Trademark data show that Chinese Huawei has submitted applications to register its “Hongmeng” operating system in Europe and at least nine countries.
This step suggests that the Chinese company could implement a reserve plan in key markets, under the threat of US sanctions.
The move comes after the administration of US President Donald Trump put the company on a blacklist last month, preventing it from working with American technology companies, like the company that Huawei used its Android operating system in its phones.
Huawei, the world’s largest manufacturer of telecommunication network equipment, has applied for registration of the Hongmeng brand in Cambodia, Canada, South Korea, and New Zealand, according to data from the World Intellectual Property Organization (WIPO) the United Nations.
The company also applied for registration in Peru on May 27, according to the antitrust authority.
In one of our previous reports, we reported that Huawei was developing its own operating system, with no details on the launch schedule of the new system.
It was also confirmed that Huawei, according to reports last Tuesday, had shipped one million phones running the new Hongmeng operating system.
Huawei, the second-largest smartphone maker in the world, has yet to release details about the new operating system.
The trademark registration shows that Huawei wants to use “Hongmeng” in various devices, from smartphones to laptops and TVs.
In China – its domestic market – Huawei applied for registration of the Hongmeng brand in August of last year and received approval last month, according to a notice on China’s rights administration website of intellectual property.
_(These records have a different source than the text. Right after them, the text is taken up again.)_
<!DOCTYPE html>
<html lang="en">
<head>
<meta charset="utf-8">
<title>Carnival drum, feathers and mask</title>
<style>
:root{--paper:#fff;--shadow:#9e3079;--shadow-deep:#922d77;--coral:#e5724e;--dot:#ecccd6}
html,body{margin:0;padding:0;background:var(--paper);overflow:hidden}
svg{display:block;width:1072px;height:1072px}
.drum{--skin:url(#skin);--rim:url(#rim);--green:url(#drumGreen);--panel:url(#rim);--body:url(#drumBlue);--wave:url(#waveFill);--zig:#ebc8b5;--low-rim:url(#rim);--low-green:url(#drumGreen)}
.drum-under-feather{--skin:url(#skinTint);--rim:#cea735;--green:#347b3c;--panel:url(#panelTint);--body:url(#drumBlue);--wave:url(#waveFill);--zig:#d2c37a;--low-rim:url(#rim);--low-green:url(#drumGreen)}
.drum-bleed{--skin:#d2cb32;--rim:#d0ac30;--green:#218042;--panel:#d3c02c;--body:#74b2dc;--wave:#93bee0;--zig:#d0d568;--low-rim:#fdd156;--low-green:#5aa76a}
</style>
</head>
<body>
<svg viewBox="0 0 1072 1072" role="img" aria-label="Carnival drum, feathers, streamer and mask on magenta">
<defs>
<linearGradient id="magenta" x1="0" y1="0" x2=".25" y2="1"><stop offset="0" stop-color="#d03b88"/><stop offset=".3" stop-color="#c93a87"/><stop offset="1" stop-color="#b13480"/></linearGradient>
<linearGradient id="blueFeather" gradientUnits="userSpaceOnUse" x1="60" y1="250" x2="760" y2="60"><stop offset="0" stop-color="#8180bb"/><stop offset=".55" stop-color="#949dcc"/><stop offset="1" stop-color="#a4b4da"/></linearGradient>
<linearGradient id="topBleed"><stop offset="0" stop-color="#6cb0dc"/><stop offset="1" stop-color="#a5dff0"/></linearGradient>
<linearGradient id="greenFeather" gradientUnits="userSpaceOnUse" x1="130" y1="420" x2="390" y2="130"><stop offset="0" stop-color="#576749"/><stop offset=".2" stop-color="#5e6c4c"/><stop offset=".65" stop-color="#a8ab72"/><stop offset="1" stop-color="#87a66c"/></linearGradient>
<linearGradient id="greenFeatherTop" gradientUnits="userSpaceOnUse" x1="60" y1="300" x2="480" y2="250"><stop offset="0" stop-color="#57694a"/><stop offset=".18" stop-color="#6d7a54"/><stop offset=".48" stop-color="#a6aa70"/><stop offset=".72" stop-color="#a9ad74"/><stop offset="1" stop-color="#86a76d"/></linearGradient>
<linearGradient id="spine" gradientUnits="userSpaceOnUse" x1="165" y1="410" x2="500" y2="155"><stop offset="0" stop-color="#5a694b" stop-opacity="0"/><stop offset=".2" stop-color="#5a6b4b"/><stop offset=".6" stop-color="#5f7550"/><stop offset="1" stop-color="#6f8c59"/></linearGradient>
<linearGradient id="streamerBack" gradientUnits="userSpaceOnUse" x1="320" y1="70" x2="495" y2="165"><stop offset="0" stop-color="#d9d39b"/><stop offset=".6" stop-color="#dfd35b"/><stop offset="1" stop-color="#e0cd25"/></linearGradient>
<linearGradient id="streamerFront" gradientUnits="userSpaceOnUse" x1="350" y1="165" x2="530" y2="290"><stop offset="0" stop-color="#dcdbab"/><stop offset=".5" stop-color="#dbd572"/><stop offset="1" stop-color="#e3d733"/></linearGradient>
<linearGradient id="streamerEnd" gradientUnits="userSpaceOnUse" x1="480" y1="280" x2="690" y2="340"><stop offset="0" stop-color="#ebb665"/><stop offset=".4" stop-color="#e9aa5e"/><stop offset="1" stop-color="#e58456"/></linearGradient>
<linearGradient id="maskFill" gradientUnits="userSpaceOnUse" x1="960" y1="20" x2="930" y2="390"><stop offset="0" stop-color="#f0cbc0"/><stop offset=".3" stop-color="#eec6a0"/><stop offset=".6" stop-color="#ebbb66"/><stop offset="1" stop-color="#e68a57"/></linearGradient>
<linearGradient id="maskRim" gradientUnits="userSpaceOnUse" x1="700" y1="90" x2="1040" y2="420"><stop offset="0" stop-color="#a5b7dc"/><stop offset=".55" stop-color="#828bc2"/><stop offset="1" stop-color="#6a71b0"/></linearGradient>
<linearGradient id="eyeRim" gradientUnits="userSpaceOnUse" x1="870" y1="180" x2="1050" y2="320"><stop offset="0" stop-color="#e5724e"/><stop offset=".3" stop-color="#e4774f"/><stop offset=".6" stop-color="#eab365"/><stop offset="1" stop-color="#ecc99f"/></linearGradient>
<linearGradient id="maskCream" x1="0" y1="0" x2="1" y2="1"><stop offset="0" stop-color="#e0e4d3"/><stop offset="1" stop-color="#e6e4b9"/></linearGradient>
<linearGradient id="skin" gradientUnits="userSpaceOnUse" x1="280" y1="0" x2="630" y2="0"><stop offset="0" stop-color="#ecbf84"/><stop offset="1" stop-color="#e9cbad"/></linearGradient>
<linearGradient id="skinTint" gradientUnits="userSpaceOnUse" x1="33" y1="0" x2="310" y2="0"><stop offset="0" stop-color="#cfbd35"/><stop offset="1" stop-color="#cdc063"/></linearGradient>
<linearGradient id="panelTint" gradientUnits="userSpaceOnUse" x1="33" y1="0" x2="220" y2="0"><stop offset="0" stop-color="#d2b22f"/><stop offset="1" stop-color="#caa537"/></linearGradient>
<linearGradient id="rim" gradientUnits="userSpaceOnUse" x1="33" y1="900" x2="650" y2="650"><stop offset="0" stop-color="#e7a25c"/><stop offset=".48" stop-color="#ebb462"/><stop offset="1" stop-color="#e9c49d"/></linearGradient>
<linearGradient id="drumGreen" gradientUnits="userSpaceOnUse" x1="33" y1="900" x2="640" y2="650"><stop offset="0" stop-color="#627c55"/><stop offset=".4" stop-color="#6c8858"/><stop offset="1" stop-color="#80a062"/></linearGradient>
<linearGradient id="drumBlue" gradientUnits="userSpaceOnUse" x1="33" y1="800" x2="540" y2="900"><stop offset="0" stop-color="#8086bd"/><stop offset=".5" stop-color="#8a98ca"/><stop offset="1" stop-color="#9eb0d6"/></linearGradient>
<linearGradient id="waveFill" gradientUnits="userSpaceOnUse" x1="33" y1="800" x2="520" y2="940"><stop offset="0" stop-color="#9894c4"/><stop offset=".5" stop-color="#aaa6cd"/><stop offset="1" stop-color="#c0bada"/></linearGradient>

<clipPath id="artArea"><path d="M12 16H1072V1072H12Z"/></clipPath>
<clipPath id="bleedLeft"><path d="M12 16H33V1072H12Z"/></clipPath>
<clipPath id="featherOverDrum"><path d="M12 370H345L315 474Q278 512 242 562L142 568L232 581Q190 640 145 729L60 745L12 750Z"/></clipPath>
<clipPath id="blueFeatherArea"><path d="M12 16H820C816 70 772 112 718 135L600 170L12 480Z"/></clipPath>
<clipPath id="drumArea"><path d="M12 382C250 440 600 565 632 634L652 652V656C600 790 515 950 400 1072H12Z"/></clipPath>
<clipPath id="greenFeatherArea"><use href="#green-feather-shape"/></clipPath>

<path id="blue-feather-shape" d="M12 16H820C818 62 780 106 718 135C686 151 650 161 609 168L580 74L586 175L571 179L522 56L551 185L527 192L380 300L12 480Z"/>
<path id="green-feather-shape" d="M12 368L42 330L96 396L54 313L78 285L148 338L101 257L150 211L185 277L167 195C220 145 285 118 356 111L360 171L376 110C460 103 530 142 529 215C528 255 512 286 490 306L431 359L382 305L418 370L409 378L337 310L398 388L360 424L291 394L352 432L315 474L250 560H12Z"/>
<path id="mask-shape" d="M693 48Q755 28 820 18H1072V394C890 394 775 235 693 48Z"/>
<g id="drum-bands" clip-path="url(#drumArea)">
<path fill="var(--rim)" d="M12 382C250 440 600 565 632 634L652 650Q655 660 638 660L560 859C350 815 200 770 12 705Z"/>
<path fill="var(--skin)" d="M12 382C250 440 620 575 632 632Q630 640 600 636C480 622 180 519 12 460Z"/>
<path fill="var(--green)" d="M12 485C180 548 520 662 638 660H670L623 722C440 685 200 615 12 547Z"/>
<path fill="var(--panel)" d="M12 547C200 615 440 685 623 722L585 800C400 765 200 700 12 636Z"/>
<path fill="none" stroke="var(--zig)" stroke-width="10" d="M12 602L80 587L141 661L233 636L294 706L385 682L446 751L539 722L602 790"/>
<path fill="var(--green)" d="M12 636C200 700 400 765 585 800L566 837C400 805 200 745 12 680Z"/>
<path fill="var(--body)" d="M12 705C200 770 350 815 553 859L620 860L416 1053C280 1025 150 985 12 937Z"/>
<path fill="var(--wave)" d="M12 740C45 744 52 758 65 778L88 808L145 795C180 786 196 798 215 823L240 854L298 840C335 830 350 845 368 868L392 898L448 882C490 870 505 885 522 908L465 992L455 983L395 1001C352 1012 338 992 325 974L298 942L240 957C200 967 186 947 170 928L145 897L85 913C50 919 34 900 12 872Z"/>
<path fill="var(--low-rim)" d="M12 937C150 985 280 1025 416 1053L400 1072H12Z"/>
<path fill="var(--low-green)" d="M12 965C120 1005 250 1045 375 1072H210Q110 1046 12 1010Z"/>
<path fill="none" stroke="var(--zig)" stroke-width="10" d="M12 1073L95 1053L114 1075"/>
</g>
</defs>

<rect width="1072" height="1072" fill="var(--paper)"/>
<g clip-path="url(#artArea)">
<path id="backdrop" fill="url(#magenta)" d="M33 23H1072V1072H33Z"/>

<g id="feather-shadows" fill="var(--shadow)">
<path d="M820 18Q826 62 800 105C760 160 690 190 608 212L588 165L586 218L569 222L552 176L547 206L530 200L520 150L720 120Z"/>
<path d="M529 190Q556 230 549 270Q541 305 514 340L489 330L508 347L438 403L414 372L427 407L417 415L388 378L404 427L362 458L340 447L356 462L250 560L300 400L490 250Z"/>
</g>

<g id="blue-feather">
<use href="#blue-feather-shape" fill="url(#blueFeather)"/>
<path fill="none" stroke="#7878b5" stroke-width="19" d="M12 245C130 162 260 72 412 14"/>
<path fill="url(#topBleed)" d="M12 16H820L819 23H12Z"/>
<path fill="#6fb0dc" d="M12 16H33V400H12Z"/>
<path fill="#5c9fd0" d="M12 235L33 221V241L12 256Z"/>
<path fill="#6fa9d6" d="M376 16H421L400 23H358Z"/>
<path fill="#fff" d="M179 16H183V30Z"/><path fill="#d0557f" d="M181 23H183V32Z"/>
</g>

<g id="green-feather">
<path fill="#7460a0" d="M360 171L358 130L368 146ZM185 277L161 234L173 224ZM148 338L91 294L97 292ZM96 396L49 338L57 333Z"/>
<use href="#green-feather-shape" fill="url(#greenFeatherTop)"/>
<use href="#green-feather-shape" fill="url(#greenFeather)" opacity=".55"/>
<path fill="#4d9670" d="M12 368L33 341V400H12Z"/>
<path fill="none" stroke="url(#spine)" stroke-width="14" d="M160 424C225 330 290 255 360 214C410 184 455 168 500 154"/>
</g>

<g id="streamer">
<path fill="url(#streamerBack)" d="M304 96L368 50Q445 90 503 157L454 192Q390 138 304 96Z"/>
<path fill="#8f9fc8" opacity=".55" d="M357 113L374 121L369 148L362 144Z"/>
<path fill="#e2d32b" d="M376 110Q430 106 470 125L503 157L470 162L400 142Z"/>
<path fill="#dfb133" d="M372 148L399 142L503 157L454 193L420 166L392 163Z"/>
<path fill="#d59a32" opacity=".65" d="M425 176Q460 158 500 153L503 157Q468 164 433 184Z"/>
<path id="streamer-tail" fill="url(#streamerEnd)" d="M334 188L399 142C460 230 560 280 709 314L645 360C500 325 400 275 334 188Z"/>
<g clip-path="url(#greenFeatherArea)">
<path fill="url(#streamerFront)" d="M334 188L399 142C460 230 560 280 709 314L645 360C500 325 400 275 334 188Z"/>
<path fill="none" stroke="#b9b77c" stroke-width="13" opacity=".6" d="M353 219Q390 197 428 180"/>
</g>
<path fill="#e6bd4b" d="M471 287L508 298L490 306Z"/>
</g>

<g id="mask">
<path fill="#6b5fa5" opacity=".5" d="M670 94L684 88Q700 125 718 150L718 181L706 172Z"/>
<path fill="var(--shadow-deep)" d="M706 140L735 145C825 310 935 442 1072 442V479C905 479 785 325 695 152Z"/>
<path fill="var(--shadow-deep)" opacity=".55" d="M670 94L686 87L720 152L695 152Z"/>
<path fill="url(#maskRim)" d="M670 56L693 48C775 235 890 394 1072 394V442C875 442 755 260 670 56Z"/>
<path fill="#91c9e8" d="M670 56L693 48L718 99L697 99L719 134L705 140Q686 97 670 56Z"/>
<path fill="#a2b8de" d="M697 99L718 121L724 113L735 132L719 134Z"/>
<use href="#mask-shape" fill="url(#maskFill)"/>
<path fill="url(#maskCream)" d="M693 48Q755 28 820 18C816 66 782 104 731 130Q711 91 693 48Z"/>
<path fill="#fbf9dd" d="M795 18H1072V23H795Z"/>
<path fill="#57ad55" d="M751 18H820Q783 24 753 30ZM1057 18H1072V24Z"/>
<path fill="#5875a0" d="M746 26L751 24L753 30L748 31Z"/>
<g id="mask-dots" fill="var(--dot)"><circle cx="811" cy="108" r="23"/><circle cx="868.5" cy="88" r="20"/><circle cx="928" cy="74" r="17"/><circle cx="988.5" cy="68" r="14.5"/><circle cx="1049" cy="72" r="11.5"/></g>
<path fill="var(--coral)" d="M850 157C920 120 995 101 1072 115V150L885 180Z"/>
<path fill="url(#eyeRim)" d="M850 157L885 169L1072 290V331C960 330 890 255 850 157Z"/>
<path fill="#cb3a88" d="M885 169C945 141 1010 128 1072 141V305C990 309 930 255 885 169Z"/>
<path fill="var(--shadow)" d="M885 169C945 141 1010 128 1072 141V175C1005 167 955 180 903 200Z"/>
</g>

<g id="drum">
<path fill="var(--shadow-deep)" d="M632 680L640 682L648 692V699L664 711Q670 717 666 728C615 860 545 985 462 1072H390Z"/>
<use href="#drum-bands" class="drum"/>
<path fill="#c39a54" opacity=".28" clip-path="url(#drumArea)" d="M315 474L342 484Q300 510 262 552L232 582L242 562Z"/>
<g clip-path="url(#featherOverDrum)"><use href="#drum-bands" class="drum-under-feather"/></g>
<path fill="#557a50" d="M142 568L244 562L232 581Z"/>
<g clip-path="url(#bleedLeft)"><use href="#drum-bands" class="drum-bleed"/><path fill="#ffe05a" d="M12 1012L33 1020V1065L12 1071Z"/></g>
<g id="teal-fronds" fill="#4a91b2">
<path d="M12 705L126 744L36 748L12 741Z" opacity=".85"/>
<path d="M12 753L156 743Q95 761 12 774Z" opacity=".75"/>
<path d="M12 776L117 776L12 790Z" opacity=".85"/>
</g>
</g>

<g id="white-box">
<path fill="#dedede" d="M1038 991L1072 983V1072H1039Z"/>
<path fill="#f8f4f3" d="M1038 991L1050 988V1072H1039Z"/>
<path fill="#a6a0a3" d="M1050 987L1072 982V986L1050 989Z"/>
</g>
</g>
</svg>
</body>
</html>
Huawei has not yet commented on the information published by Reuters.
Source: Reuters and websites